:: Material provided ::
○ ○ ○

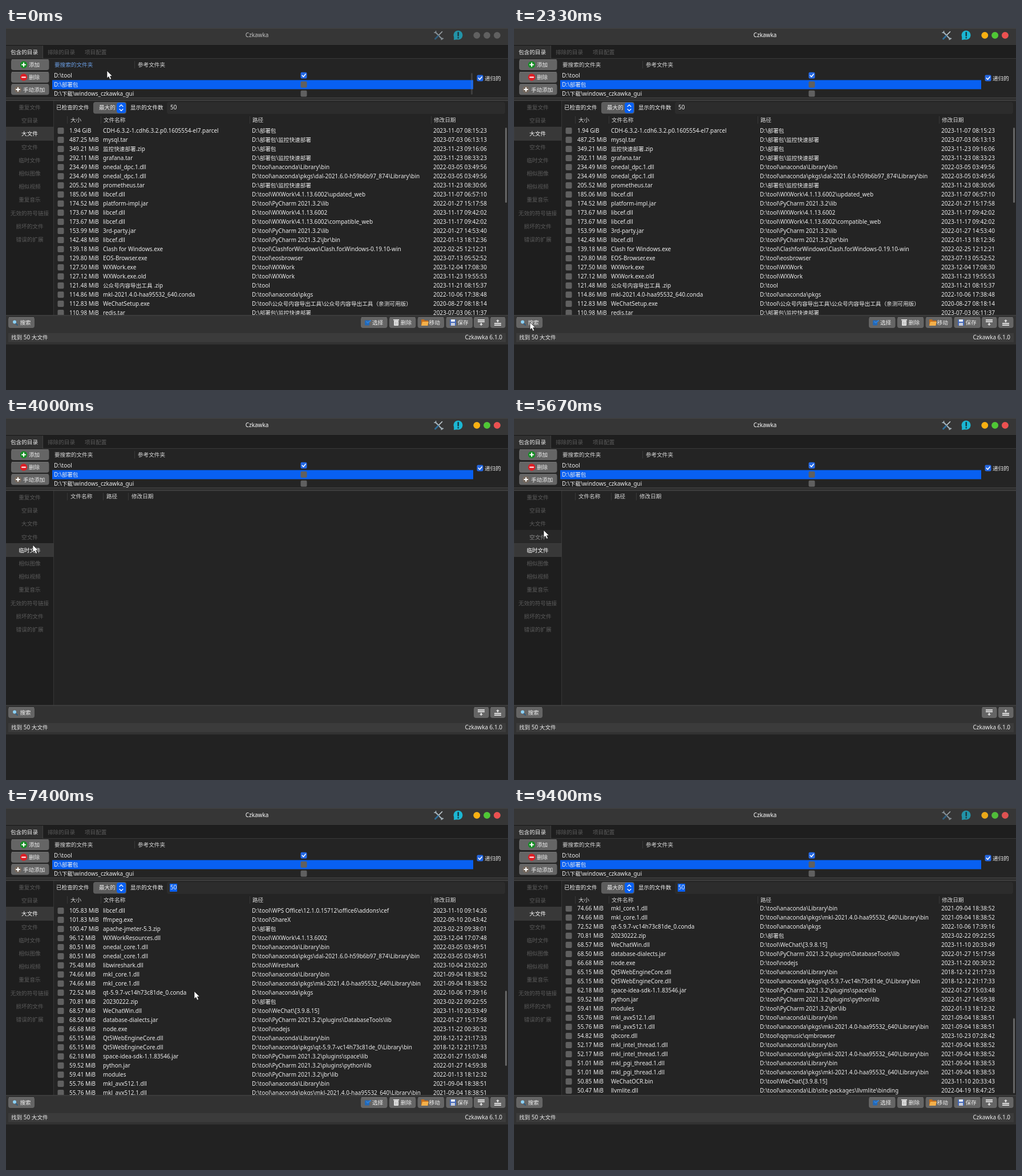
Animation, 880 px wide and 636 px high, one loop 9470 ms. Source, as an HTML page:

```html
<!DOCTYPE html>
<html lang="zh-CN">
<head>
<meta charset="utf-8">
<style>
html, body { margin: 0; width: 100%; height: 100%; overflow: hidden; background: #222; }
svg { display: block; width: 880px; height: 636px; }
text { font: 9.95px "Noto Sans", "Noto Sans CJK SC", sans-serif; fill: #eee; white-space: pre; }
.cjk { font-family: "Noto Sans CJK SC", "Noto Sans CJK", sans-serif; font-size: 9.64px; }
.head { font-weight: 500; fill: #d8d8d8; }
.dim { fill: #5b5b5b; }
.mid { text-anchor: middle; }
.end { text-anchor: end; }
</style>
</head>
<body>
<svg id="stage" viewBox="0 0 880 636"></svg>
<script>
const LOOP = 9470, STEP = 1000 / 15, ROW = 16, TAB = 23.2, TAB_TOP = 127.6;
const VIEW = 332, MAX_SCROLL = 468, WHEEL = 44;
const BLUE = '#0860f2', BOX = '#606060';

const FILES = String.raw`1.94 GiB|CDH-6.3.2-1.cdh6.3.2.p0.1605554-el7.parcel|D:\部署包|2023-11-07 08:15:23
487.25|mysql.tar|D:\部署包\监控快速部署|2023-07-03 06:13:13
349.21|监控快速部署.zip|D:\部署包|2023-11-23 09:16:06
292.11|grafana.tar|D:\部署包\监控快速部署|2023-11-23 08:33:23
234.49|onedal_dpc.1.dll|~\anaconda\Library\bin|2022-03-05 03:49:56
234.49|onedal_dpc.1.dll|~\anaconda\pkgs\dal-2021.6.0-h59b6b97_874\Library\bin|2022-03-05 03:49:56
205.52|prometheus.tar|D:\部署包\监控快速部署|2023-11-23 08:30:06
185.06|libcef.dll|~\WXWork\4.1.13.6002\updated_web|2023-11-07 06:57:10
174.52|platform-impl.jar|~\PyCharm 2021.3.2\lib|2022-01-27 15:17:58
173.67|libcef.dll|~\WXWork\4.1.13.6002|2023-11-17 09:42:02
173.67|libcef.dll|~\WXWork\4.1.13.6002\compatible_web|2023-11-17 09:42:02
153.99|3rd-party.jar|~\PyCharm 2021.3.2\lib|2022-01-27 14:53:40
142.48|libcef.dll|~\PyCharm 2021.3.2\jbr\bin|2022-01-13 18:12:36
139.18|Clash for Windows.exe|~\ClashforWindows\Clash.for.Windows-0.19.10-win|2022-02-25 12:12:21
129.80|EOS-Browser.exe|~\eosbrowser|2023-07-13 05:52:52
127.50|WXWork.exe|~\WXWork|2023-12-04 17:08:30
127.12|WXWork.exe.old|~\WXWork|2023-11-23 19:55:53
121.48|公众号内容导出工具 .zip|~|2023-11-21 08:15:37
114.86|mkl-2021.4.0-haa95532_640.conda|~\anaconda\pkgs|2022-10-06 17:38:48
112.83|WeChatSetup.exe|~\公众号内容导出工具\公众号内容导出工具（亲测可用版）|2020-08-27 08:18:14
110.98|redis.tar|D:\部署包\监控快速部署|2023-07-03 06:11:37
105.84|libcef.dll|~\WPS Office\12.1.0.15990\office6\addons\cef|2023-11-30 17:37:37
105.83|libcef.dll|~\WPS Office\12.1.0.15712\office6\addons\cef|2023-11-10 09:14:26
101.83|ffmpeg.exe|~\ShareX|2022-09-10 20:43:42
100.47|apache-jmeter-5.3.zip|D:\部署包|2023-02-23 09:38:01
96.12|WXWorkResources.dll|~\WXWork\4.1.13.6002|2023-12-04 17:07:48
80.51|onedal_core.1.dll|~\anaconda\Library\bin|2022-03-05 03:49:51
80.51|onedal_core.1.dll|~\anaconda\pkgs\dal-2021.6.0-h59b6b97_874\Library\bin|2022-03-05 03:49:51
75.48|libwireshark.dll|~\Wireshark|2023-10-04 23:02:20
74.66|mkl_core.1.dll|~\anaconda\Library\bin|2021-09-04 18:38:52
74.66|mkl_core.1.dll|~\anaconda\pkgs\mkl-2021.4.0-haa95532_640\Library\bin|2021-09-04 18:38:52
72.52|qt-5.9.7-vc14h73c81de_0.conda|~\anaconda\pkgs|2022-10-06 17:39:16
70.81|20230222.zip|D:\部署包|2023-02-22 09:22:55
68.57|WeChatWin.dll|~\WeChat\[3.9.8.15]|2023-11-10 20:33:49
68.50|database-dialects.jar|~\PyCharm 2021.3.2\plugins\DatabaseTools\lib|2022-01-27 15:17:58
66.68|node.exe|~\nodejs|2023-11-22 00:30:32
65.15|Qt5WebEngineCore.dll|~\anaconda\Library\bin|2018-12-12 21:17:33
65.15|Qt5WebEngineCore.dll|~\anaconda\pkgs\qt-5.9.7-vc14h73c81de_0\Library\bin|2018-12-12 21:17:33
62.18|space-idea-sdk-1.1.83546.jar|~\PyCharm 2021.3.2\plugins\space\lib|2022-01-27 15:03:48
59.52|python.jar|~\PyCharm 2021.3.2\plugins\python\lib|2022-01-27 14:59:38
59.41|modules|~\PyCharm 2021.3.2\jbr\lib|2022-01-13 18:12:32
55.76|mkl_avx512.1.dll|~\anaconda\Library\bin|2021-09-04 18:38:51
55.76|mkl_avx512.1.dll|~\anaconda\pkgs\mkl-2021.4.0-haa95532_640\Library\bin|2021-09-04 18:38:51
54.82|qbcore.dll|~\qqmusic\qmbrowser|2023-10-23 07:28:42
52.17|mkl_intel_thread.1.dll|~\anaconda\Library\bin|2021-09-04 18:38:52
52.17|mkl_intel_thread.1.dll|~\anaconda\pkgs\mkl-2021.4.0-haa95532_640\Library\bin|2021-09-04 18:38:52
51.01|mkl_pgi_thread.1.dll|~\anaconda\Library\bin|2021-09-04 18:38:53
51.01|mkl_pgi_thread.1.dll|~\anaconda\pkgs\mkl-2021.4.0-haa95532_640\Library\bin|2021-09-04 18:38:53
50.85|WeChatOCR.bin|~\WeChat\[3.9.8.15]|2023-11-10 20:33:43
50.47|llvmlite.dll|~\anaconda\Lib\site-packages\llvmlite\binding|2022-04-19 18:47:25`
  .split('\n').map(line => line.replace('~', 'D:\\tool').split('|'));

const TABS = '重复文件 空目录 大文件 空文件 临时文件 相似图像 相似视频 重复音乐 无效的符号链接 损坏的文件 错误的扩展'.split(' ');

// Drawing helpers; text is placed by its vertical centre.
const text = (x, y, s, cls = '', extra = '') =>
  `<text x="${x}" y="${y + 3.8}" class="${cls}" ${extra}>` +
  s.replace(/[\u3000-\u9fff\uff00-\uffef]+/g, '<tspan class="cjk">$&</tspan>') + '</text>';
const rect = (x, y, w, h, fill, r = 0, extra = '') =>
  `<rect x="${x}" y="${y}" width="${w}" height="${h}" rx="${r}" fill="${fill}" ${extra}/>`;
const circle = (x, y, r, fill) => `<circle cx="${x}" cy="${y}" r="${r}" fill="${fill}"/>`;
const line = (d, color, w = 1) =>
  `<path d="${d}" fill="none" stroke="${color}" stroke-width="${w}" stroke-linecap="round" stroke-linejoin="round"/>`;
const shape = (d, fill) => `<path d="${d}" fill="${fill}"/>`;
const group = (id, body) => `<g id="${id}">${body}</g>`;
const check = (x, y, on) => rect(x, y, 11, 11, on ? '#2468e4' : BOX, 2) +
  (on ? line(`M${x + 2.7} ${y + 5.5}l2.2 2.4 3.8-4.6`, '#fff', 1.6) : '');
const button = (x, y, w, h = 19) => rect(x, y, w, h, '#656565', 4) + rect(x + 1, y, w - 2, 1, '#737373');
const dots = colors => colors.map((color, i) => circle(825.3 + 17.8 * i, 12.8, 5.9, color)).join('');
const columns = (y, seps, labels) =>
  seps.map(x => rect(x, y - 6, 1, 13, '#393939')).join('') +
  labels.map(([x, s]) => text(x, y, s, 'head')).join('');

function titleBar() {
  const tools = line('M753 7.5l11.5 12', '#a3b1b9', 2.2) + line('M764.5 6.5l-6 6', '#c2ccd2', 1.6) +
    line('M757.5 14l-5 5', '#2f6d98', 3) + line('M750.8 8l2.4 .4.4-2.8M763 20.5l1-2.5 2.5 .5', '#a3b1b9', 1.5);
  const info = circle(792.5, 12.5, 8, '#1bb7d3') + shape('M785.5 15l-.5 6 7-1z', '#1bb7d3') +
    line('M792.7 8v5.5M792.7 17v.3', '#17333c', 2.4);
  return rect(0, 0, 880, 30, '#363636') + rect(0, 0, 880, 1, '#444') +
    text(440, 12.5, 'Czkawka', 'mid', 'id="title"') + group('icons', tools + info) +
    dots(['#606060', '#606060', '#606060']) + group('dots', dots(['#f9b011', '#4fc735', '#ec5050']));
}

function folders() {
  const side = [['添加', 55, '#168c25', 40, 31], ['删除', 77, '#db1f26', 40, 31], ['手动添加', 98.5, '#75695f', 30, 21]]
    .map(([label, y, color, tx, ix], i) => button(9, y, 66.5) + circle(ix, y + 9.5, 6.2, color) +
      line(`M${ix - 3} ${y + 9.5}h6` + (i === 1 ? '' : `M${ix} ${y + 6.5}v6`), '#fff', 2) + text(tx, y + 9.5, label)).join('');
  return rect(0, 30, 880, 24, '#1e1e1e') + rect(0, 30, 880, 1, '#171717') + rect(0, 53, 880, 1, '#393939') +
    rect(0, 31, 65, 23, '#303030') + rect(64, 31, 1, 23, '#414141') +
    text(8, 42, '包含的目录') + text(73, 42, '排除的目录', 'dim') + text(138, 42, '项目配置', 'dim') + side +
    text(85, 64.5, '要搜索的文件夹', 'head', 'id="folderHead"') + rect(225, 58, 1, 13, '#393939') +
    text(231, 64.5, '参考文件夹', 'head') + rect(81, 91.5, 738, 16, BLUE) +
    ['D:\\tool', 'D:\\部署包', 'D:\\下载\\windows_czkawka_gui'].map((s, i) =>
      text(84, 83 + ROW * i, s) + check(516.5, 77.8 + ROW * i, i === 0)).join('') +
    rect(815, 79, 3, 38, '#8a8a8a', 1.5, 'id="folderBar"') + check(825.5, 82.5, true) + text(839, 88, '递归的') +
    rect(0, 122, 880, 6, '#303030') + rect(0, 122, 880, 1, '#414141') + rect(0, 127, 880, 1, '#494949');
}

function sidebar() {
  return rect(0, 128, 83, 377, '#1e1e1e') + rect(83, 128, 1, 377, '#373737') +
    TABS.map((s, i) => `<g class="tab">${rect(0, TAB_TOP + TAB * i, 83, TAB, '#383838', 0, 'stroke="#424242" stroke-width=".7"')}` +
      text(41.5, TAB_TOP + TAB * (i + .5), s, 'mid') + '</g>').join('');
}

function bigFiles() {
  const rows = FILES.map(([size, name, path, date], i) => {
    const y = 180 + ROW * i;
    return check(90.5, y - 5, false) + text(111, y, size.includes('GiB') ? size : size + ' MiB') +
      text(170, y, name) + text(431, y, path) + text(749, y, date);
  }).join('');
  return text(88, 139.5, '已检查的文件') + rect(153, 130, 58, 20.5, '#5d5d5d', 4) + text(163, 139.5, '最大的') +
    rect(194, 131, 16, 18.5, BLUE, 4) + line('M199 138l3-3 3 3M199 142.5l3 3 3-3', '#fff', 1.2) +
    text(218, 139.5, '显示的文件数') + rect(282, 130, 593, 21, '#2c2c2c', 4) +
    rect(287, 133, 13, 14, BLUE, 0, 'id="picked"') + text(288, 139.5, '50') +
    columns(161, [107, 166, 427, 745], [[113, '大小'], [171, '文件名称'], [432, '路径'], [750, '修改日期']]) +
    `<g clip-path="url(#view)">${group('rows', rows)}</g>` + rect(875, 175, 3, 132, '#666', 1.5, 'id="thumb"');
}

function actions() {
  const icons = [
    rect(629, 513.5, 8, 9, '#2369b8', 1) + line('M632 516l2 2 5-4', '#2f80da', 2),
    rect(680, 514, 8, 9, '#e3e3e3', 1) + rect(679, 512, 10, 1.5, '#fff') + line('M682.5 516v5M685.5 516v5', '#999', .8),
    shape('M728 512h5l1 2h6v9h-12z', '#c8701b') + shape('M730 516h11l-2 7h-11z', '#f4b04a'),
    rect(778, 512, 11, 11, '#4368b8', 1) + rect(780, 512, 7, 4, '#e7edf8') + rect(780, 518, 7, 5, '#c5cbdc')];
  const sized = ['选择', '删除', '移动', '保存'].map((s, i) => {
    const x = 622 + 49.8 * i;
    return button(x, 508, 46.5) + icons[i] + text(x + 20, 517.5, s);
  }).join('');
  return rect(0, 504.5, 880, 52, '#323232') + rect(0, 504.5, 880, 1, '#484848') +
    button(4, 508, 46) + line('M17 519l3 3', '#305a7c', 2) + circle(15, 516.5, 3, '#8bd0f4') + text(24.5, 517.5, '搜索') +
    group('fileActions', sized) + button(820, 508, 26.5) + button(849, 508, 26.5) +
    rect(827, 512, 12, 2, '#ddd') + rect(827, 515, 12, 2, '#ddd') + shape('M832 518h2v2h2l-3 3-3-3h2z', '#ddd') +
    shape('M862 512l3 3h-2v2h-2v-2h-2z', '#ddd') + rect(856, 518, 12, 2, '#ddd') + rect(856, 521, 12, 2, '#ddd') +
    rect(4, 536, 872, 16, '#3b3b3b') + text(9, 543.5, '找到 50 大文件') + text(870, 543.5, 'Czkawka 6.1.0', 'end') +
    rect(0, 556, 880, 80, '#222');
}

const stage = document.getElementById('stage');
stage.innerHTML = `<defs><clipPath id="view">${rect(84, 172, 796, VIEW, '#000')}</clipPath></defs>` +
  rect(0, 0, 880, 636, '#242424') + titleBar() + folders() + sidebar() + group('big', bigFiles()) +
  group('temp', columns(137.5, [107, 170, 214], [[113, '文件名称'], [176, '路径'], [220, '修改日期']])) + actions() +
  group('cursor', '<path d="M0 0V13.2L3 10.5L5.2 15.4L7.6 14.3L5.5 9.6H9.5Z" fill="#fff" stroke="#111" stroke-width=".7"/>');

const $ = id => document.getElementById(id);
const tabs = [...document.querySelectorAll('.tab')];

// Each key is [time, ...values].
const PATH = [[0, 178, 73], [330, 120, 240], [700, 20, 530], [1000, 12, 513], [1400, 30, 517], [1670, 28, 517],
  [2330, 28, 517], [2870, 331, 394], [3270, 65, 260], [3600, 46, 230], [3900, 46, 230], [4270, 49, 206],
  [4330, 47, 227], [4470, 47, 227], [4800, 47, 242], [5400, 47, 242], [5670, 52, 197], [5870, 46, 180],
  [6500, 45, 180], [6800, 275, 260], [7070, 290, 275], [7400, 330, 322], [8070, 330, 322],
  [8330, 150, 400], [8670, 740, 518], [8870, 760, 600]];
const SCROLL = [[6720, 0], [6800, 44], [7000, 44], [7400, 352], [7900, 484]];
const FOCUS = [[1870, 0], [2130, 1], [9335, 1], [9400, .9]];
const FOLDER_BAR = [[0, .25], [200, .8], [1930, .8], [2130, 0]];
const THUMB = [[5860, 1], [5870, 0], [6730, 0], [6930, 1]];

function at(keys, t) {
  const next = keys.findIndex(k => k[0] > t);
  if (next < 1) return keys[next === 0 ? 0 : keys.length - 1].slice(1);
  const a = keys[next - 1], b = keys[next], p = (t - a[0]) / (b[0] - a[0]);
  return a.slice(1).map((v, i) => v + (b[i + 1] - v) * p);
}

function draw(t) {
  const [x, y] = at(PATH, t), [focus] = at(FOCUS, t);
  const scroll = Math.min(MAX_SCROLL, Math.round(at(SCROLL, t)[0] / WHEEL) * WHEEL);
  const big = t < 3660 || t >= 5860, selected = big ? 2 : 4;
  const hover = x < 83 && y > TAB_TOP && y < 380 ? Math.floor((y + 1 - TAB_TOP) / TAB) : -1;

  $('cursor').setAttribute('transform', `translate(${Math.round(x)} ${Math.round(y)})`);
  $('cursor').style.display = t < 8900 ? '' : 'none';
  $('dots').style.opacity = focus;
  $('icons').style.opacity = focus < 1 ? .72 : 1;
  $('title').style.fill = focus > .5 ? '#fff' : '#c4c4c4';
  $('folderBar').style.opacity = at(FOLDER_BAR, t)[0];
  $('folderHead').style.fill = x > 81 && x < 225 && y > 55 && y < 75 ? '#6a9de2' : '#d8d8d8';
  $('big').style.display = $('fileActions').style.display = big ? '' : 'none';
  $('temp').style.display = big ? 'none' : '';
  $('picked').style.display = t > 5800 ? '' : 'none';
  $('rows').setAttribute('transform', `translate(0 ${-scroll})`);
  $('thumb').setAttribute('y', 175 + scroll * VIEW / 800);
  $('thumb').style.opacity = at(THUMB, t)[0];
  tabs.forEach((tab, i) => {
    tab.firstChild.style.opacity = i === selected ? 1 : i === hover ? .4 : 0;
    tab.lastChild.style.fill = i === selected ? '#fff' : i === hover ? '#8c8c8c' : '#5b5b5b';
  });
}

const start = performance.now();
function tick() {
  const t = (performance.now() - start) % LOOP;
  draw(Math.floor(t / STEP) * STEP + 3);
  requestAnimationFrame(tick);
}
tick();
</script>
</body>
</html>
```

○ ○ ○

The answer must be one number, the count of lines above that hold the word "PyCharm".

7